» ACTION ITEM
Should a line below contain the word "fill", report it.

──────── RECORDS TO USE

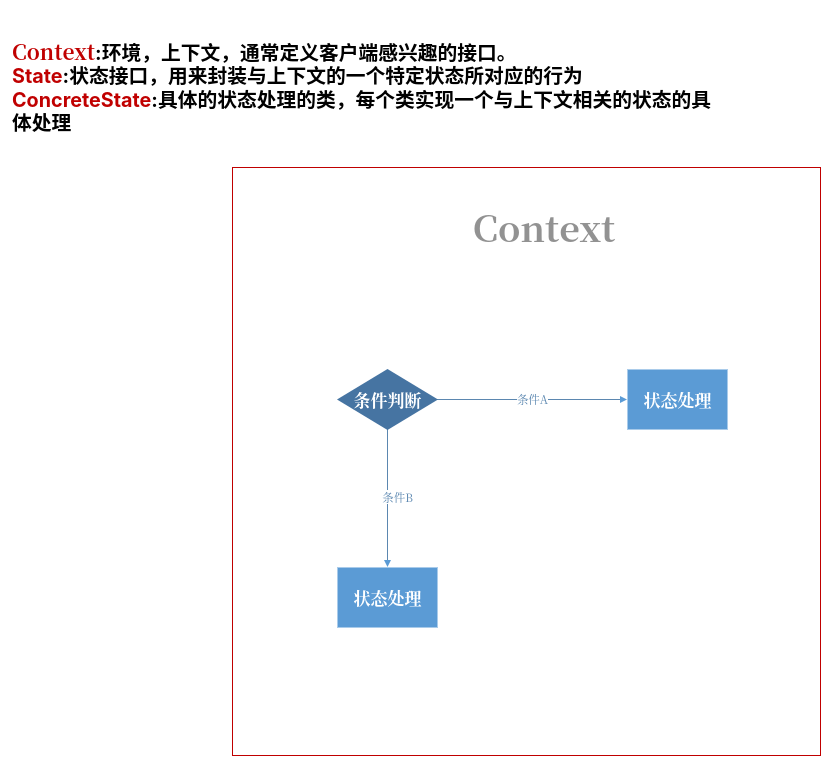
<!DOCTYPE html>
<html lang="zh-CN">
<head>
<meta charset="utf-8">
<title>Context / State</title>
<style>
:root {
  --paper: #ffffff;
  --ink: #000000;
  --term: #c00000;
  --frame: #c00000;
  --title: #929292;
  --decision: #4674a2;
  --state: #5b9bd5;
  --state-edge: #a9cbea;
  --line: #5b87b0;
  --sans: Inter, "Noto Sans CJK SC", sans-serif;
  --serif: "Noto Serif CJK SC", "Noto Serif", serif;
}
* { box-sizing: border-box; margin: 0; padding: 0; }
html, body { width: 833px; height: 768px; overflow: hidden; background: var(--paper); }
.page { position: relative; width: 833px; height: 768px; padding: 41px 12px 0; }
.definitions { font: 700 19.75px/23.8px var(--sans); color: var(--ink); white-space: nowrap; }
.definitions p { height: 23.8px; }
.definitions strong { color: var(--term); }
.definitions .serif { font: 600 21px/1 var(--serif); }
.context {
  position: absolute; left: 232px; top: 167px; width: 589px; height: 589px;
  border: 1px solid var(--frame); font-family: var(--serif);
}
.context h1 {
  position: absolute; left: 211px; top: 34px; width: 200px;
  font-size: 36px; line-height: 50px; font-weight: 700; text-align: center; color: var(--title);
}
.connectors { position: absolute; left: 0; top: 0; width: 587px; height: 587px; }
.connectors line { stroke: var(--line); }
.connectors .arrow { fill: var(--state); }
.connectors .diamond { fill: var(--decision); }
.node {
  position: absolute; width: 101px; height: 61px;
  display: flex; align-items: center; justify-content: center;
  font-size: 17px; line-height: 1; font-weight: 700; color: var(--paper); white-space: nowrap;
}
.state { background: var(--state); border: 1px solid var(--state-edge); }
.decision { left: 104px; top: 201px; }
.state-a { left: 394px; top: 201px; }
.state-b { left: 104px; top: 399px; }
.condition {
  position: absolute; width: 31px; height: 14px;
  display: flex; align-items: center; justify-content: center;
  font-size: 11.5px; line-height: 14px; color: var(--line); background: var(--paper); white-space: nowrap;
}
.condition-a { left: 284px; top: 224px; }
.condition-b { left: 149px; top: 322px; }
</style>
</head>
<body>
<main class="page">
  <section class="definitions">
    <p><strong class="serif">Context</strong>:环境，上下文，通常定义客户端感兴趣的接口。</p>
    <p><strong>State</strong>:状态接口，用来封装与上下文的一个特定状态所对应的行为</p>
    <p><strong>ConcreteState</strong>:具体的状态处理的类，每个类实现一个与上下文相关的状态的具</p>
    <p>体处理</p>
  </section>
  <section class="context">
    <h1>Context</h1>
    <svg class="connectors" viewBox="0 0 587 587" aria-hidden="true">
      <line x1="204" y1="231.5" x2="388" y2="231.5"/>
      <line x1="154.5" y1="261" x2="154.5" y2="393"/>
      <polygon class="arrow" points="387,228 394,231.5 387,235"/>
      <polygon class="arrow" points="151,392 158,392 154.5,399"/>
      <polygon class="diamond" points="104,231.5 154.5,201 205,231.5 154.5,262"/>
    </svg>
    <div class="node decision">条件判断</div>
    <div class="node state state-a">状态处理</div>
    <div class="node state state-b">状态处理</div>
    <span class="condition condition-a">条件A</span>
    <span class="condition condition-b">条件B</span>
  </section>
</main>
</body>
</html>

────────────────

» SOLUTION TO THIS TASK
.connectors .arrow { fill: var(--state); }
.connectors .diamond { fill: var(--decision); }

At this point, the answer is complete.